As you drive east from Nairobi, the Kenyan countryside becomes progressively drier. Long grass becomes yellow and eventually disappears. Bare, reddish soil is all you can see in the barren fields.
This is the East African drought, a vast disaster stretching across Kenya, Somalia, Ethiopia and beyond. Two years with scarcely any rain have withered fields and pastures, putting more than 12 million people in need of humanitarian assistance.
In Kaikungu, a rural community of about 6500 people in the Mwingi district, Eastern province, spiky green sisal plants are about the only crop that survives. In normal years, farmers grow plenty of peas, corn, beans and sorghum, but the drought has forced the community to seek food aid.
Nevertheless, local farmers are working hard to become self-sufficient. Since 2007, humanitarian workers from ACT members Church World Service and the Anglican Church of Kenya have been helping the community build structures to capture and store water.
These include a borehole well, two concrete tanks filled from a hilltop water catchment and six "sand dams" which hold water in seasonal streambeds under a thick layer of sand.
If not for these water points, life in the community would be far more difficult. Local people walk anywhere from 30 minutes to an hour to fetch water, instead of the grueling, daylong treks people make in other drought-affected communities.
Water has made it possible for some families to grow vegetable gardens and to keep a few livestock long into the drought. Jessica Mutinda, 28, told me that without local water points, her family's four cattle, 10 goats, four sheep and two donkeys would already be dead.

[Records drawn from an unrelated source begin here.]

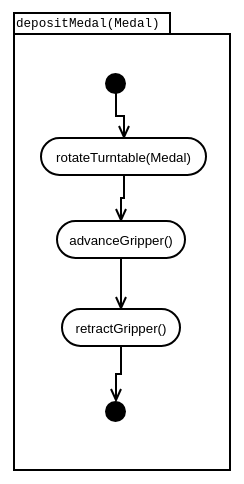
<!DOCTYPE html>
<html lang="en">
<head>
<meta charset="utf-8">
<title>depositMedal activity diagram</title>
<style>
:root { --ink: #000; --paper: #fff; }
* { box-sizing: border-box; }
html, body { margin: 0; }
body { width: 244px; height: 484px; overflow: hidden; background: var(--paper); color: var(--ink); }
.diagram { position: relative; width: 244px; height: 484px; overflow: hidden; }
.frame, .title, .action, .terminal, .flows { position: absolute; }
.frame { left: 13px; top: 33px; width: 218px; height: 438px; border: 2px solid var(--ink); }
.title {
  left: 13px; top: 12px; width: 158px; height: 23px; margin: 0; padding-left: 1px;
  border: 2px solid var(--ink); white-space: nowrap;
  font: 400 12.6px/20px "Liberation Mono", monospace;
}
.action {
  display: flex; align-items: center; justify-content: center; height: 39px; padding-top: 2px;
  border: 2px solid var(--ink); border-radius: 20px; background: var(--paper);
  font: 400 13.3px/16px "Liberation Sans", sans-serif; white-space: nowrap;
}
.rotate { left: 40px; top: 137px; width: 167px; }
.advance { left: 56px; top: 220px; width: 130px; }
.retract { left: 61px; top: 308px; width: 120px; }
.terminal { left: 105px; width: 21px; height: 21px; border-radius: 50%; background: var(--ink); }
.start { top: 73px; }
.end { top: 401px; }
.flows { left: 0; top: 0; fill: none; stroke: var(--ink); stroke-width: 2; }
</style>
</head>
<body>
<main class="diagram">
  <div class="frame"></div>
  <h1 class="title">depositMedal(Medal)</h1>
  <svg class="flows" width="244" height="484" viewBox="0 0 244 484" aria-hidden="true">
    <defs><path id="arrowhead" d="M-5-11 0 0 5-11"/></defs>
    <path d="M116 93V116H124V137"/>
    <use href="#arrowhead" x="124" y="137"/>
    <path d="M124 175V198H121V220"/>
    <use href="#arrowhead" x="121" y="220"/>
    <path d="M121 258V308"/>
    <use href="#arrowhead" x="121" y="308"/>
    <path d="M121 346V374H116V400"/>
    <use href="#arrowhead" x="116" y="400"/>
  </svg>
  <div class="terminal start"></div>
  <div class="action rotate">rotateTurntable(Medal)</div>
  <div class="action advance">advanceGripper()</div>
  <div class="action retract">retractGripper()</div>
  <div class="terminal end"></div>
</main>
</body>
</html>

Because of water points, relief workers can report that severe malnutrition is still rare in Kaikungu but the same cannot be said for the rest of Mwingi district.
Recently, 250 local people gathered in Kaikungu to dig silt out of the community's sand dams, restoring their capacity to hold water. To support their work and meet immediate needs, ACT members provided each participant packages of corn, beans, salt and cooking oil. The food will last their families about a week. Weekly distributions are planned for the next five months.
The next rains should come in October, with another six months until crops can be harvested. These seasonal rains cannot come too early for the millions of people in this region who depend on rainwater for subsistence. In Kaikungu, at least, it might not be too late.
The ACT Alliance and Church World Service are supported by One Great Hour of Sharing of the United Church of Christ. Story written by Tom Shenk.